Is a Master’s Degree Worth It? This Expert Says ‘Yes!’


In the US and all around the globe, many people are weighing the costs and benefits of getting a master’s degree. After the Great Recession, concerns about employability, ROI and levels of student debt are of great importance.

For instance, a recent analysis produced by the New American Foundation on graduate student debt, brought attention to the higher levels of student debt that is being incurred by students working on master’s degrees. It also questions the wisdom of the public funding of graduate degrees, as well as their overall usefulness.

However, some experts maintain that to paint graduate education as a whole with a negative brush ignores the demand for master’s degree-educated professionals in the US economy.

As recently as the 1970s, a master’s degree was thought of as a ‘runner up’ prize for people who had wanted a Ph.D. But in the last 30 years, the master’s degree has become a very important credential that is desired by employers. This first occurred with the massive growth of the MBA as a vital business credential. Later, the popularity of master’s degrees spread to other fields, including healthcare, public policy, science and engineering.

Today, many employers value the critical thinking, skills and problem solving that a master’s degree education gives people. This is reflected in current statistics: Many job market information companies find that about 20% of current open positions want candidates to have a master’s degree. Universities are responding enthusiastically to this demand by coming up with new types of master’s degree programs, and online delivery of many of them.

Some innovation in education is coming with Massive Online Open Courses, or MOOCs (some of which are offered by Harvard University), but even more innovation is happening in master’s degree programs that can be earned in either online, on campus or hybrid formats. These new models of graduate education are boosting access to graduate level education.

Many experts have also documented how much more you can earn in salary and have in economic opportunities by earning a master’s degree.
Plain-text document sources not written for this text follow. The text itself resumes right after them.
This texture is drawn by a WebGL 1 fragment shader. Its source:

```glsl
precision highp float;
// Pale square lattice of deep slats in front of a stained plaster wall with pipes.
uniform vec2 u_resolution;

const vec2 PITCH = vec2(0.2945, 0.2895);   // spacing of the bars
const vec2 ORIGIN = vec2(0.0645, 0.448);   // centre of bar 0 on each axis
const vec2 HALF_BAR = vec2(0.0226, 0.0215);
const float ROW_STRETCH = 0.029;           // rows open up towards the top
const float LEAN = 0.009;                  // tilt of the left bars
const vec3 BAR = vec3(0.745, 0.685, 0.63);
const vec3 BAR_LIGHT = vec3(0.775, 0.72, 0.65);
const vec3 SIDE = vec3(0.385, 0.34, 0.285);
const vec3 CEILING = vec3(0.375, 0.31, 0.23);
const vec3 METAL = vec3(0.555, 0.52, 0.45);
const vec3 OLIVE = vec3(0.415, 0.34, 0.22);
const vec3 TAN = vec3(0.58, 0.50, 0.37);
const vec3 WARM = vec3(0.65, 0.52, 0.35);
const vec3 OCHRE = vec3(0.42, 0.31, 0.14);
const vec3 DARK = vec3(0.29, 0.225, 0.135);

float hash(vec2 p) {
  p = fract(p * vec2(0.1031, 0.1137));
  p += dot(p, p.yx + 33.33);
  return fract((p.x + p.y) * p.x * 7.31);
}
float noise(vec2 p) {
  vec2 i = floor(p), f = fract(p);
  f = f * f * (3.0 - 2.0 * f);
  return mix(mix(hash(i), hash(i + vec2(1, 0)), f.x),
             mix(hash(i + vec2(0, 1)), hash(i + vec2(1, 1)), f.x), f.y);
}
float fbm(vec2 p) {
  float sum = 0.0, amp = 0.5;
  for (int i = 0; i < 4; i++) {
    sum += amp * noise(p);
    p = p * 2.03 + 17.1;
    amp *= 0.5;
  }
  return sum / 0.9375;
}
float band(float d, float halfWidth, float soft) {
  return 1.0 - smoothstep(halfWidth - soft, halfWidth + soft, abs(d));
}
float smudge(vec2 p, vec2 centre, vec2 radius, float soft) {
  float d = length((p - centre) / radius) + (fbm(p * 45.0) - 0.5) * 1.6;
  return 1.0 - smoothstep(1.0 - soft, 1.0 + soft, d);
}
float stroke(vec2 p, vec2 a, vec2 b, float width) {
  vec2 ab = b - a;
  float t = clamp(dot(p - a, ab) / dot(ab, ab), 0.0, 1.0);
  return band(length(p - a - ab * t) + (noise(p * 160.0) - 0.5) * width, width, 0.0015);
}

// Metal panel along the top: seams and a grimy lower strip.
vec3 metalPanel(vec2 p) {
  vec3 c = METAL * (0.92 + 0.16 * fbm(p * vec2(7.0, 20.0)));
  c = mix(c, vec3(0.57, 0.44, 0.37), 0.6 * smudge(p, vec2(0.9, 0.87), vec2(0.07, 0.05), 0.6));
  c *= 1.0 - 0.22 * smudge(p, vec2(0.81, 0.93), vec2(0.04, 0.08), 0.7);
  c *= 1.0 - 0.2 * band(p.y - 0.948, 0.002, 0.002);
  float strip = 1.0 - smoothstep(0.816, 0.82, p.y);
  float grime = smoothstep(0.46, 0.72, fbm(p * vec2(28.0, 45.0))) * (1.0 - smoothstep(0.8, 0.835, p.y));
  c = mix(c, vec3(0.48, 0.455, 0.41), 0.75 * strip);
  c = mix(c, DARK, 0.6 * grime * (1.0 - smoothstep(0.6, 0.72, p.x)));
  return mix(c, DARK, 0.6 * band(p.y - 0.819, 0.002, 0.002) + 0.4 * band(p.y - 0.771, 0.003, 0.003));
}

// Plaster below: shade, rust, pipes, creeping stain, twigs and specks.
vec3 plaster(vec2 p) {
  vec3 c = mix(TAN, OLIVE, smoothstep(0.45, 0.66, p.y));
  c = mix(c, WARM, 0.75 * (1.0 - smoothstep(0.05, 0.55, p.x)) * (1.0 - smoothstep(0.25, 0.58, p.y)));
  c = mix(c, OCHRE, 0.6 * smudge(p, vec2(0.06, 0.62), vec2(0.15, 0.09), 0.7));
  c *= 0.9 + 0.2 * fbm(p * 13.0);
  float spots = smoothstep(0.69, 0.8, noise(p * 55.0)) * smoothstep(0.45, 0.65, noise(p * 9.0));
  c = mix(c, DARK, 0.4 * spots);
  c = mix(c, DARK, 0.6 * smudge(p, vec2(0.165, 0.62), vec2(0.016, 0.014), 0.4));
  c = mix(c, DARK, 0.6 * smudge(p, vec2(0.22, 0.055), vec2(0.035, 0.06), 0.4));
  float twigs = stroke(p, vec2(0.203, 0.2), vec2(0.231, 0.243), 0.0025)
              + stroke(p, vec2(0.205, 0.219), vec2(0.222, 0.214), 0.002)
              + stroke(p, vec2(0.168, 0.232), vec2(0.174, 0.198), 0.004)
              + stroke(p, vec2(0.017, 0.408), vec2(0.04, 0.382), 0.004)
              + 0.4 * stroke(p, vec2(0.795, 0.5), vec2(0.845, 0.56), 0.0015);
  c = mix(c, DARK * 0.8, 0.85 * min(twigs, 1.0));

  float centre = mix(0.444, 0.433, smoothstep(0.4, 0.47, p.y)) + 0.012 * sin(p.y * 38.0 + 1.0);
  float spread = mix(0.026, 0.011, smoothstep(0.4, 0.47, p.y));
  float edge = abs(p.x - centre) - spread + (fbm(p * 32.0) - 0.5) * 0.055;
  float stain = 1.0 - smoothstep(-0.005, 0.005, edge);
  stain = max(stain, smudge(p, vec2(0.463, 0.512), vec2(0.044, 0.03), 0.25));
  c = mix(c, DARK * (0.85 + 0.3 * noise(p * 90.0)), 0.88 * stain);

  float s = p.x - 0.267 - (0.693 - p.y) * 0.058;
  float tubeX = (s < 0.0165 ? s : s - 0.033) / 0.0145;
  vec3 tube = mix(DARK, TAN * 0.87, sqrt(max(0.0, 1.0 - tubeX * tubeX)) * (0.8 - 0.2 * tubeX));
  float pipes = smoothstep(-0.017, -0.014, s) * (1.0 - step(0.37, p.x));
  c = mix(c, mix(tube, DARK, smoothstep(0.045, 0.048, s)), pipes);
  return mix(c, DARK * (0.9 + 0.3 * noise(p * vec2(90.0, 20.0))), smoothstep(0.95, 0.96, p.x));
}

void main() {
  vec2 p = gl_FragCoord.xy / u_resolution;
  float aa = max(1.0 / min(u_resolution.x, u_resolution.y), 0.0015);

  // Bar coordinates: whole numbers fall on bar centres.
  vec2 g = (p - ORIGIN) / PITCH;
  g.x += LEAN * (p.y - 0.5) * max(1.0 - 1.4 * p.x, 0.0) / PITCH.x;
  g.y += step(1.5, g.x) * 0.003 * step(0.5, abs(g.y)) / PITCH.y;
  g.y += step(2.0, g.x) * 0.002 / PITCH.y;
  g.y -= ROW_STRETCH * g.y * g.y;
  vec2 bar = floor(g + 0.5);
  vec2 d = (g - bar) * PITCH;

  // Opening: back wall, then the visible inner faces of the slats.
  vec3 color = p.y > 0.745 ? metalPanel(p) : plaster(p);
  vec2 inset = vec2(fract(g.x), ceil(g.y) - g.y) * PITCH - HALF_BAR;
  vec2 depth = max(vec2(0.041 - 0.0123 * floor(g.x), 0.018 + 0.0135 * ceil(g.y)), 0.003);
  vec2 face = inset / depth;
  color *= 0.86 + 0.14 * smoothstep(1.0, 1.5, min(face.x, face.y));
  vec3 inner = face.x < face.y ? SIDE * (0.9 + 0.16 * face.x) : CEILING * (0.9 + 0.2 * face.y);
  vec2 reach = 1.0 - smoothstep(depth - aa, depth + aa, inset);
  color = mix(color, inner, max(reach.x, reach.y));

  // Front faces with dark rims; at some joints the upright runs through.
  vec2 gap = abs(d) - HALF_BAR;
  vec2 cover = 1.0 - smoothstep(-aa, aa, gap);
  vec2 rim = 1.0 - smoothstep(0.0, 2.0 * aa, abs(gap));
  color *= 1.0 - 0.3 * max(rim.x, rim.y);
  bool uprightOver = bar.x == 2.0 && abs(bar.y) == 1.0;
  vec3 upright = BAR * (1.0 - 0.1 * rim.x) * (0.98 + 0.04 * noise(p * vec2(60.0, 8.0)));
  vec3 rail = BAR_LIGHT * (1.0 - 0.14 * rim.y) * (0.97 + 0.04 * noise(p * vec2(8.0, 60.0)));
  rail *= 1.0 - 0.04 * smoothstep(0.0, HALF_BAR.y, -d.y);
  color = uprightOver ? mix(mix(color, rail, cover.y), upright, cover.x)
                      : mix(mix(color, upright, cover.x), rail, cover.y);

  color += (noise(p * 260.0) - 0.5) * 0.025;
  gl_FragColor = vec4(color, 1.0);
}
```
According to a recent Federal Reserve study, almost all of the growth in wages in the last 10 years came from advanced degrees. People who hold a master’s or doctoral degree earn 30% more than people who only have a bachelor’s degree. Also, the unemployment rate for people with a master’s degree was just 3.5% in 2013, compared to 6% for all workers.

Of course, not every field has a high demand for master’s degree holders. Earning a master’s degree in women’s studies or English may not be financially worth it for some people. But enrollment and demand for people with advanced degrees in health care, computer science and engineering continues to grow.
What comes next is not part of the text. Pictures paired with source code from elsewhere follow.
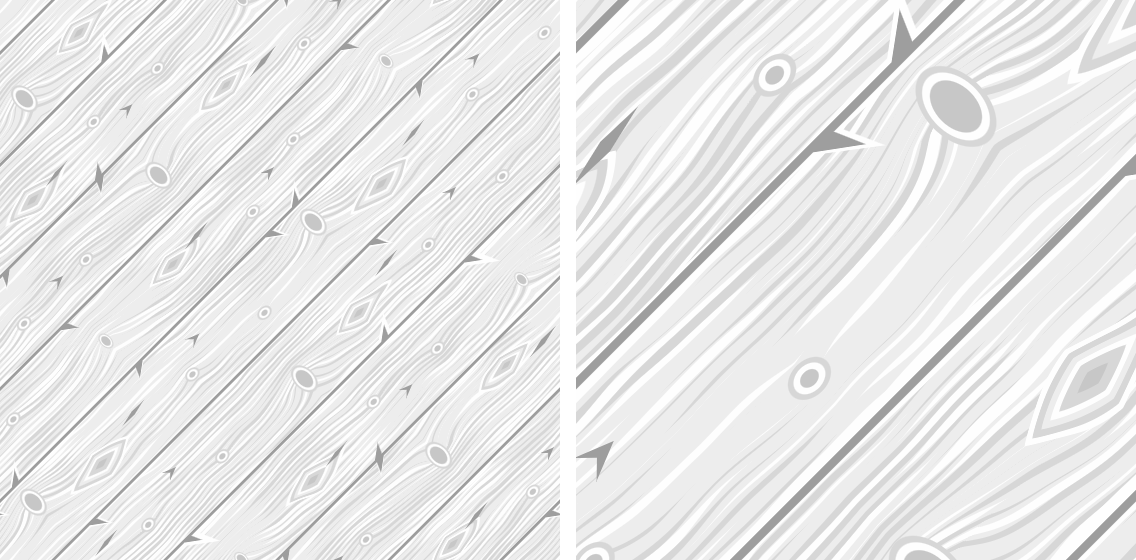
Left: the whole. Right: its middle third, enlarged.
Give the GLSL for this texture, as a Shadertoy shader.

```glsl
// Pale diagonal wood planks with cartoon grain, knots, splits and dark seams.
// Five different planks repeat across the diagonal; each closes on itself along
// its length. Grain strokes follow contours of a field that bends at the knots.

const float PLANKS = 5.0;         // planks per repeat, also plank length / width
const float SEAM_OFFSET = 0.095;  // where the first seam meets the canvas side
const float SEAM_WIDTH = 0.035;   // in plank widths, as are all sizes below
const float GRAIN_LINES = 16.0;   // strokes across one plank
const float PLANK_SHIFT = 0.57;   // slide of the layout from plank to plank
const float FIRST_SHIFT = 0.72;
const float KNOTS = 4.0;          // knots per plank
const vec2 BIG_KNOT = vec2(0.085, 0.13);
const vec2 EYE_KNOT = vec2(0.21, 0.075);
const vec2 SMALL_KNOT = vec2(0.045, 0.033);
const vec2 SPLIT_SIZE = vec2(0.26, 0.034);
const float NOTCH_DEPTH = 0.15;

const vec3 WOOD = vec3(0.93);
const vec3 GRAIN = vec3(0.845);
const vec3 HIGHLIGHT = vec3(0.995);
const vec3 KNOT_CORE = vec3(0.78);
const vec3 CRACK = vec3(0.62);

float hash(vec2 p) {
    vec3 q = fract(vec3(p.xyx) * 0.1031);
    q += dot(q, q.yzx + 33.33);
    return fract((q.x + q.y) * q.z);
}

// Value noise that repeats along x after the given number of cells
float noise(vec2 p, float cells, float seed) {
    vec2 i = floor(p), f = fract(p);
    f = f * f * (3.0 - 2.0 * f);
    vec2 x = mod(vec2(i.x, i.x + 1.0), cells) + 17.0 * seed;
    float y = i.y + 31.0 * seed;
    float low = mix(hash(vec2(x.x, y)), hash(vec2(x.y, y)), f.x);
    float high = mix(hash(vec2(x.x, y + 1.0)), hash(vec2(x.y, y + 1.0)), f.x);
    return mix(low, high, f.y);
}

// Shortest signed step along the closed plank
float wrapStep(float d) {
    return (fract(d / PLANKS + 0.5) - 0.5) * PLANKS;
}

float cover(float d, float pixel) {
    return clamp(0.5 - d / pixel, 0.0, 1.0);
}

// Concave arrowhead with its tip at the origin, pointing along +x
float chevron(vec2 p) {
    p.y = abs(p.y);
    return max(p.y + 0.4 * p.x, 0.7 * (-p.x - 0.10 - 1.03 * p.y));
}

// Tapered strokes along the rows of the field; width = (least, range) of half width
float strokes(float phase, float along, vec2 width, float stretch, float seed, float soft) {
    float n = noise(vec2(along * 7.0, floor(phase)), 7.0, seed);
    return cover(abs(fract(phase) - 0.5) - (width.x + width.y * n) * stretch, soft);
}

void mainImage(out vec4 fragColor, in vec2 fragCoord) {
    vec2 uv = fragCoord / iResolution.y;
    float pixel = PLANKS * sqrt(2.0) / iResolution.y;

    // Plank coordinates: x along, y across, both in plank widths
    float across = fract(uv.x - uv.y - SEAM_OFFSET) * PLANKS;
    float id = floor(across);
    float along = fract(uv.x + uv.y - FIRST_SHIFT - id * PLANK_SHIFT);
    vec2 p = vec2(along * PLANKS, fract(across));

    // Knots bend the grain to one side, eyes part it
    float wobble = noise(vec2(along * 15.0, p.y * 4.0), 15.0, id + 3.0) - 0.5;
    float field = p.y + 0.10 * noise(vec2(along * 5.0, p.y * 1.5), 5.0, id + 1.0) + 0.035 * wobble;
    float core = 1.0, ring = 1.0, halo = 1.0, eyeReach = 9.0;
    for (float i = 0.0; i < KNOTS; i++) {
        vec2 key = vec2(i + 3.0, id + 11.0);
        float big = float(i == 0.0), eye = float(i == 1.0);
        vec2 center = vec2((i + 0.3 + 0.4 * hash(key)) * PLANKS / KNOTS,
                           mix(0.3, 0.7, hash(key + 40.0)));
        vec2 d = vec2(wrapStep(p.x - center.x), p.y - center.y);
        vec2 size = SMALL_KNOT;
        vec3 bulge = vec3(0.25, 0.12, 0.07);  // length, width, strength
        if (big > 0.5) {
            size = BIG_KNOT * (mod(id, 2.0) < 0.5 ? 1.0 : 0.55);
            bulge = vec3(0.38, 0.25, 0.22);
        }
        if (eye > 0.5) bulge.xy = vec2(0.75, 0.26);
        vec2 e = pow(abs(d) / bulge.xy, vec2(1.3));
        float side = hash(key + 80.0) < 0.5 ? -1.0 : 1.0;
        field += mix(bulge.z * side, -0.65 * d.y, eye) * exp(-e.x - e.y);
        if (eye > 0.5) {
            vec2 k = pow(abs(d) / EYE_KNOT, vec2(1.15));
            eyeReach = (k.x + k.y) * (1.0 + 0.5 * wobble);
        } else {
            float reach = length(d / size), narrow = min(size.x, size.y);
            core = min(core, (reach - 1.0) * narrow);
            ring = min(ring, (reach - mix(1.7, 1.3, big)) * narrow);
            halo = min(halo, (reach - mix(2.3, 1.55, big)) * narrow);
        }
    }

    // Highlights and grain of even weight, thinned out in calm patches
    float phase = field * GRAIN_LINES;
    float slope = length(vec2(dFdx(phase), dFdy(phase)));
    float soft = clamp(slope, 0.02, 0.7);
    float stretch = clamp(slope / (GRAIN_LINES * pixel), 0.45, 1.1);
    float calm = 0.2 * smoothstep(0.5, 0.75, noise(vec2(along * 5.0, p.y * 3.0), 5.0, id + 7.0));
    vec3 color = mix(WOOD, HIGHLIGHT,
        strokes(phase + 0.5, along, vec2(-0.27 - 0.5 * calm, 0.72), stretch, id + 13.0, soft));
    color = mix(color, GRAIN,
        strokes(phase, along, vec2(-0.07 - calm, 0.42), stretch, id + 23.0, soft));

    // Eyes as nested diamonds, then round knots
    float eyePixel = pixel / EYE_KNOT.y;
    color = mix(color, HIGHLIGHT, cover(eyeReach - 2.6, eyePixel));
    color = mix(color, GRAIN, cover(eyeReach - 2.2, eyePixel));
    color = mix(color, WOOD, cover(eyeReach - 1.75, eyePixel));
    color = mix(color, HIGHLIGHT, cover(eyeReach - 1.35, eyePixel));
    color = mix(color, GRAIN, cover(eyeReach - 1.0, eyePixel));
    color = mix(color, KNOT_CORE, cover(eyeReach - 0.4, eyePixel));
    color = mix(color, GRAIN, cover(halo, pixel));
    color = mix(color, HIGHLIGHT, cover(ring, pixel));
    color = mix(color, KNOT_CORE, cover(core, pixel));

    // Seams with two leaning notches per plank and a ragged light edge
    float seam = min(p.y, 1.0 - p.y) - 0.5 * SEAM_WIDTH;
    for (float i = 0.0; i < 2.0; i++) {
        vec2 key = vec2(i + 51.0, id + 5.0);
        float depth = hash(key) < 0.5 ? p.y : 1.0 - p.y;
        float lean = hash(key + 20.0) < 0.5 ? -0.9 : 0.9;
        float x = wrapStep(p.x - (i + 0.8 * hash(key + 60.0)) * PLANKS * 0.5);
        seam = min(seam, 0.7 * (abs(x - lean * depth) - 0.07 * (1.0 - depth / NOTCH_DEPTH)));
    }
    float edge = 0.065 * noise(vec2(along * 7.0, floor(p.y * 2.0)), 7.0, id + 37.0) - 0.01;
    color = mix(color, HIGHLIGHT, cover(seam - edge, pixel));

    // One long split and one chevron in the gaps between knots
    vec2 s = vec2(wrapStep(p.x - 2.5), p.y - mix(0.3, 0.6, hash(vec2(id, 71.0))));
    s.y += 0.1 * s.x;
    vec2 splitSize = SPLIT_SIZE * mix(0.6, 1.0, hash(vec2(id, 93.0)));
    float split = (abs(s.x) / splitSize.x + abs(s.y) / splitSize.y - 1.0) * splitSize.y;
    vec2 c = vec2(wrapStep(p.x - 3.8), p.y - mix(0.25, 0.8, hash(vec2(id, 67.0))));
    float crack = min(seam, min(split, chevron(c)));
    color = mix(color, CRACK, cover(crack, pixel));

    fragColor = vec4(color, 1.0);
}
```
Even the MBA degree has changed due to market trends. Many employers now want to see an MBA that is highly specialized. Popular MBA programs include specialities such as Finance or Supply Chain Management.
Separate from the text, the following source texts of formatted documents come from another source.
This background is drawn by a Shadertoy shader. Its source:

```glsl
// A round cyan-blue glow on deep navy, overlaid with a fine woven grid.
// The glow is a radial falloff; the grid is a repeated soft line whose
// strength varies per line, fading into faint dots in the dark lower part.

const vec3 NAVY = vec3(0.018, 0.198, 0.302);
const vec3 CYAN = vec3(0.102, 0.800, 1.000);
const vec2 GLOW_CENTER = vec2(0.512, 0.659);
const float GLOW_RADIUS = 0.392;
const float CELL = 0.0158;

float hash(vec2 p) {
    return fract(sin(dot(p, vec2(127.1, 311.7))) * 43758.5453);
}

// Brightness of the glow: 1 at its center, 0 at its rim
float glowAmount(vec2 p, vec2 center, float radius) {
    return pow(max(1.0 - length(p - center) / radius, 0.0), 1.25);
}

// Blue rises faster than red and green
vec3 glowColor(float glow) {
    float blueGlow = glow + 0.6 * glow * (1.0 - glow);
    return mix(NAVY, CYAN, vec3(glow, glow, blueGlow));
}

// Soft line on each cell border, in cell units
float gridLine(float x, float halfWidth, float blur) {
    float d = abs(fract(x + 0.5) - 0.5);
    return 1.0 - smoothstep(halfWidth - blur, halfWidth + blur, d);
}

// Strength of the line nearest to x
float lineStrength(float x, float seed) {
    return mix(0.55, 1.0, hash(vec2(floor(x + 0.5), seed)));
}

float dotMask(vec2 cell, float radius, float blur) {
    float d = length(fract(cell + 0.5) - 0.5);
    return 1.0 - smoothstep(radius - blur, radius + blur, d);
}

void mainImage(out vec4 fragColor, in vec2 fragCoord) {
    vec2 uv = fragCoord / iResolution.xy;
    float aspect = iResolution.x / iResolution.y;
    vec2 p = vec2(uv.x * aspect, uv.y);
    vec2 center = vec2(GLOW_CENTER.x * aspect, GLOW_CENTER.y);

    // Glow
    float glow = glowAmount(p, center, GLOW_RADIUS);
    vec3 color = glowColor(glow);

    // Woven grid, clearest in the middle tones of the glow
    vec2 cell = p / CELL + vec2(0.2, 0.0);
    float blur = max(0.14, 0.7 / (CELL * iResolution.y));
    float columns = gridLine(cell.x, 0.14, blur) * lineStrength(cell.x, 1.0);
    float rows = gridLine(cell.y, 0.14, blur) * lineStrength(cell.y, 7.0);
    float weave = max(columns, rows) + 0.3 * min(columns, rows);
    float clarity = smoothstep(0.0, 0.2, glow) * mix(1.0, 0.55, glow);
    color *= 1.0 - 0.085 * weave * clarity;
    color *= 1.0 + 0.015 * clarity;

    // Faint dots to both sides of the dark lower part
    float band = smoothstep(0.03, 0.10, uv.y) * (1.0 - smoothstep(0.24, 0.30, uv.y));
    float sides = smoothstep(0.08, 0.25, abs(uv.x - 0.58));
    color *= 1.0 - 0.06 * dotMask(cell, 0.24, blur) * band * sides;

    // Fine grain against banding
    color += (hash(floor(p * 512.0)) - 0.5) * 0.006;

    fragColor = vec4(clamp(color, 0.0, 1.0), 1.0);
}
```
Also, even though the economic benefits of earning a master’s degree is important, there also are many societal benefits to people earning master’s degrees. Researchers have found that people having more education usually leads to more civil engagement, better well being of society, as well as better longevity and health.

All of these points are a strong indicator that earning a master’s degree in most fields is still very much worth it.